Go over the listing below line by line, and return each one holding the string "skin".
+ + +
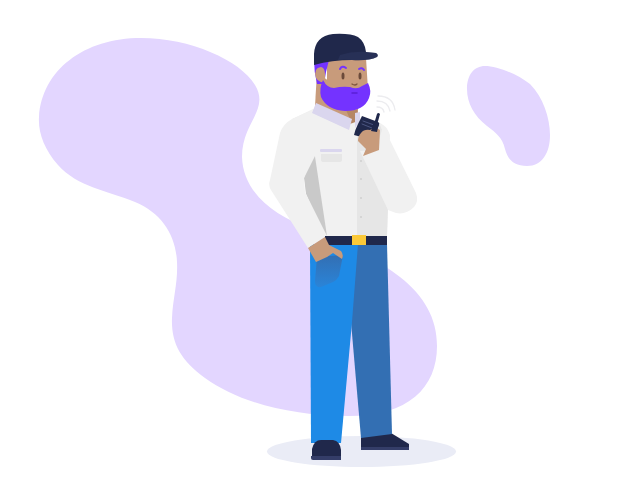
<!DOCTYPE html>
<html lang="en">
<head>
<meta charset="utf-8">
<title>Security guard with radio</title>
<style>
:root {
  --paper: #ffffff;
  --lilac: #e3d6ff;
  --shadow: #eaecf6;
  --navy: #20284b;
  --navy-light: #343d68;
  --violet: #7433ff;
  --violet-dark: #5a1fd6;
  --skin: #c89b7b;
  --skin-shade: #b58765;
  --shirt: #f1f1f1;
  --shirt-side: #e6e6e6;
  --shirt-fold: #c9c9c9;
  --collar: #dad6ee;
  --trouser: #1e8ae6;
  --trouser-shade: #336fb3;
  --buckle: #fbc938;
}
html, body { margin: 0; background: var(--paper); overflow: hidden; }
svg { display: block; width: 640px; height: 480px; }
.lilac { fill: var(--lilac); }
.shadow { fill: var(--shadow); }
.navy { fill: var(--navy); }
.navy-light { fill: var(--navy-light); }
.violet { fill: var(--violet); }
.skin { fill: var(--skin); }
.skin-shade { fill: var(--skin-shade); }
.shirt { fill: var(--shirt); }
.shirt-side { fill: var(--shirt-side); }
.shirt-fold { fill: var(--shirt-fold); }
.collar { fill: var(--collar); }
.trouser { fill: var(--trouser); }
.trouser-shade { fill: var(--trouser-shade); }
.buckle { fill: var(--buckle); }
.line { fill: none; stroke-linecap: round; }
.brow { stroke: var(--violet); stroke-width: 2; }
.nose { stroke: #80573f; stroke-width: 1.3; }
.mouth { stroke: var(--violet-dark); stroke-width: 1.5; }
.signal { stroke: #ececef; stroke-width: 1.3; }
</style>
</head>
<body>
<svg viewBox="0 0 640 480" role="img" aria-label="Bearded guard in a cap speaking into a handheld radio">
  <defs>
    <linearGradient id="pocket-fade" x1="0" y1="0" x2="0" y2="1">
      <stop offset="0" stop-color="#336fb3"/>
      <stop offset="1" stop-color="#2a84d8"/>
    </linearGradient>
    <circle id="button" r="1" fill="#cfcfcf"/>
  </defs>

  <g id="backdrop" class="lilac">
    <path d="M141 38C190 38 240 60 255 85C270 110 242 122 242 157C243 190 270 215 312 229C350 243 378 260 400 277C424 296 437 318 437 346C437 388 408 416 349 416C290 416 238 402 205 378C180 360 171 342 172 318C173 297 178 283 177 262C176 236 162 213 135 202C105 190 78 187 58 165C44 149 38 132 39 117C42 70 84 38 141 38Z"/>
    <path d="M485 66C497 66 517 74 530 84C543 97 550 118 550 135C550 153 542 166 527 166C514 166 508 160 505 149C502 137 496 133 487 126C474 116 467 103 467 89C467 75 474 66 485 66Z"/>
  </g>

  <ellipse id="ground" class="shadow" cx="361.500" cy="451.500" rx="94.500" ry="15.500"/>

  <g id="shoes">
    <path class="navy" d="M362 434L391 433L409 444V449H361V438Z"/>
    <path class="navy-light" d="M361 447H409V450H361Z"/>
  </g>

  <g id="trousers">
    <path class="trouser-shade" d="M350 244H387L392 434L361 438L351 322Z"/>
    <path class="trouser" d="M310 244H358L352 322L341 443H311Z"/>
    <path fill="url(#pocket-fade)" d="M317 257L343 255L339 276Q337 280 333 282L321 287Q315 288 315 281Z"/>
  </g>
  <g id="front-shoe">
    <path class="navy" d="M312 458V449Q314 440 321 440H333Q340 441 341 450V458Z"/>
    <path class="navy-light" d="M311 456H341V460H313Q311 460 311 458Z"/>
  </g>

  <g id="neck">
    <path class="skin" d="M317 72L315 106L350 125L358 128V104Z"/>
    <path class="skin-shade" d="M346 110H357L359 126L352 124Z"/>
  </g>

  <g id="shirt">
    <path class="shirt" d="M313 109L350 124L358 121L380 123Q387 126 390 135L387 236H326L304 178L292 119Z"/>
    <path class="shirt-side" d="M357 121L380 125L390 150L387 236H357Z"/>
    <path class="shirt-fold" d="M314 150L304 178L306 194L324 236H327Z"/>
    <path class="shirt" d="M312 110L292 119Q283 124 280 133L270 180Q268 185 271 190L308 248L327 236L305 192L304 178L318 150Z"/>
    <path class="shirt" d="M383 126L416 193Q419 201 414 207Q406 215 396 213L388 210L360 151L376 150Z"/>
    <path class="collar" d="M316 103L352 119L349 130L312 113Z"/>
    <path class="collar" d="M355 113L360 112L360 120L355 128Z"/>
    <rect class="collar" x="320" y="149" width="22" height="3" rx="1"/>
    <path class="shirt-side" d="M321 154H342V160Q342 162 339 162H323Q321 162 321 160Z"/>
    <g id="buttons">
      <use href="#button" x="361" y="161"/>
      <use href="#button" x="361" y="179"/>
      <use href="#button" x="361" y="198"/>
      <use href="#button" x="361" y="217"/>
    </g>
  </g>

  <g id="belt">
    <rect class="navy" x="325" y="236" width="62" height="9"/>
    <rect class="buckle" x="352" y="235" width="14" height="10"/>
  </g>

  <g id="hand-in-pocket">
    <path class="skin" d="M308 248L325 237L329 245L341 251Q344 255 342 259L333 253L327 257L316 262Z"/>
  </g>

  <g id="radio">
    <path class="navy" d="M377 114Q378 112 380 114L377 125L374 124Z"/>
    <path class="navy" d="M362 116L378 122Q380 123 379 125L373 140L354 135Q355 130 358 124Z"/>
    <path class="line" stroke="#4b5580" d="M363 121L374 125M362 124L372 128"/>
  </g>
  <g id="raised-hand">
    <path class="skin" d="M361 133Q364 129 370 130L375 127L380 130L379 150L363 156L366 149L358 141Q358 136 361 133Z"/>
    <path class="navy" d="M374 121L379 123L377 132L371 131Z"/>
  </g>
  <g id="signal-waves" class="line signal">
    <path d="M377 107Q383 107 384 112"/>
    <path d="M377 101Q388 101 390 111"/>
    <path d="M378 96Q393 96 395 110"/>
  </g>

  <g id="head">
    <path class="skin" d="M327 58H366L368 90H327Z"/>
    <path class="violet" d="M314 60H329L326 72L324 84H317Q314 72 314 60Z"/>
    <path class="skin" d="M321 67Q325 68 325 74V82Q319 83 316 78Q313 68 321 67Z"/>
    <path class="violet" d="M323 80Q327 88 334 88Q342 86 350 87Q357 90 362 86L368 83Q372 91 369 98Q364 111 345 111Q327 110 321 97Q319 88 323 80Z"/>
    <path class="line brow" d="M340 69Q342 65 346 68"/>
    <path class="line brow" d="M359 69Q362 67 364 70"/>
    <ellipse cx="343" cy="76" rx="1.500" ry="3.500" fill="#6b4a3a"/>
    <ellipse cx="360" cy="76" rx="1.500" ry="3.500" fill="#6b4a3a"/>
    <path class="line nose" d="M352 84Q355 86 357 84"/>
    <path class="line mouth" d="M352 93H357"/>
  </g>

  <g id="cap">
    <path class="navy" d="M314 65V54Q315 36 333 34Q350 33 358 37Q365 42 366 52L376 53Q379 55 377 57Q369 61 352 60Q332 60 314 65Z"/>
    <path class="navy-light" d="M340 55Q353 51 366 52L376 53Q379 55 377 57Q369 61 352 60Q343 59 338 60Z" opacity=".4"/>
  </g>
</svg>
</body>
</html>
+ + +
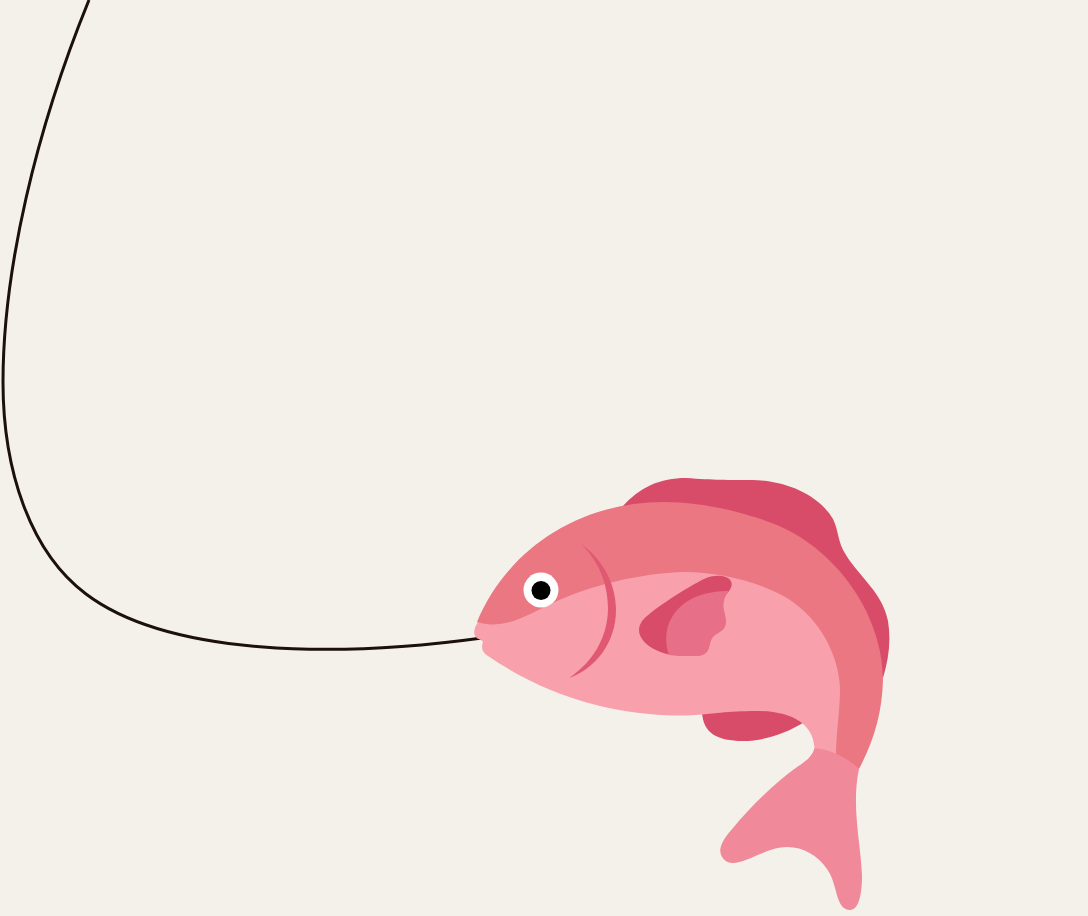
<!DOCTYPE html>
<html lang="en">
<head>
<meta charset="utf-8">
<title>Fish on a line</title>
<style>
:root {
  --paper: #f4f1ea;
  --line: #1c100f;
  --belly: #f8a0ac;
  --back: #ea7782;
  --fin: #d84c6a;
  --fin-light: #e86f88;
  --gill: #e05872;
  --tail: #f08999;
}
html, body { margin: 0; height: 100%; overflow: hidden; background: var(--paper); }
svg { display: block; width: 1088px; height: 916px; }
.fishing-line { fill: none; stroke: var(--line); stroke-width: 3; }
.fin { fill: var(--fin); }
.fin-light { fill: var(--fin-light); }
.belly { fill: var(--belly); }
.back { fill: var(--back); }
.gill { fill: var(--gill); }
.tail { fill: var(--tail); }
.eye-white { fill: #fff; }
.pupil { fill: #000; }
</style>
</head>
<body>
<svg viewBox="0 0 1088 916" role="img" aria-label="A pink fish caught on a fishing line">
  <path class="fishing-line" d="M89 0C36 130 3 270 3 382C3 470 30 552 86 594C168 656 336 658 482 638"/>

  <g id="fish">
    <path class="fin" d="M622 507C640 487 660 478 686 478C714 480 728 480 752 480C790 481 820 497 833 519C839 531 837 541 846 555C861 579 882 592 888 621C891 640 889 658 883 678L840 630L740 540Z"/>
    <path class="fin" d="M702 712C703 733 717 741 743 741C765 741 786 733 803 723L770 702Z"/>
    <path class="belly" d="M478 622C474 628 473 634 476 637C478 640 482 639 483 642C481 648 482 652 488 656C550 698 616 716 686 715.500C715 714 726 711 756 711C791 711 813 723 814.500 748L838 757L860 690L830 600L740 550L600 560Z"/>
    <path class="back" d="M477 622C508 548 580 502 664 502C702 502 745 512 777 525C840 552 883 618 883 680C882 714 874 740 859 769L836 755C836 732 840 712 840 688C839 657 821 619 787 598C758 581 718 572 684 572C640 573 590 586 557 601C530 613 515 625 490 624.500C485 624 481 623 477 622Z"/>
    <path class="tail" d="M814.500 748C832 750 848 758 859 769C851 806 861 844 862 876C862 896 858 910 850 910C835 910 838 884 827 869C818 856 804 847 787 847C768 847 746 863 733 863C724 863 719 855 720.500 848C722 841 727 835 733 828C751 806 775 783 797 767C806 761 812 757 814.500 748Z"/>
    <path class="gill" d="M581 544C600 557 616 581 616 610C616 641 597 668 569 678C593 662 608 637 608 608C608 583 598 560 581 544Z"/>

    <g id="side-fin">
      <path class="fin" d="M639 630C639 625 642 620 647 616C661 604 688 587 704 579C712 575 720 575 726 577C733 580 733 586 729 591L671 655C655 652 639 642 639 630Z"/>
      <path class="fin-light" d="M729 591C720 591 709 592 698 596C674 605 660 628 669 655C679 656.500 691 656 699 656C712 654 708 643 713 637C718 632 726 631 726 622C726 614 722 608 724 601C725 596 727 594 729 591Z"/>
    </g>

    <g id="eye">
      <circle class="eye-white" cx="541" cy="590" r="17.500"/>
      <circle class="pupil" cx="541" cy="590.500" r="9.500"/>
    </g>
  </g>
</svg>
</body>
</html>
+ + +
- **Expected output**
  --skin: #c89b7b;
  --skin-shade: #b58765;
.skin { fill: var(--skin); }
.skin-shade { fill: var(--skin-shade); }
    <path class="skin" d="M317 72L315 106L350 125L358 128V104Z"/>
    <path class="skin-shade" d="M346 110H357L359 126L352 124Z"/>
    <path class="skin" d="M308 248L325 237L329 245L341 251Q344 255 342 259L333 253L327 257L316 262Z"/>
    <path class="skin" d="M361 133Q364 129 370 130L375 127L380 130L379 150L363 156L366 149L358 141Q358 136 361 133Z"/>
    <path class="skin" d="M327 58H366L368 90H327Z"/>
    <path class="skin" d="M321 67Q325 68 325 74V82Q319 83 316 78Q313 68 321 67Z"/>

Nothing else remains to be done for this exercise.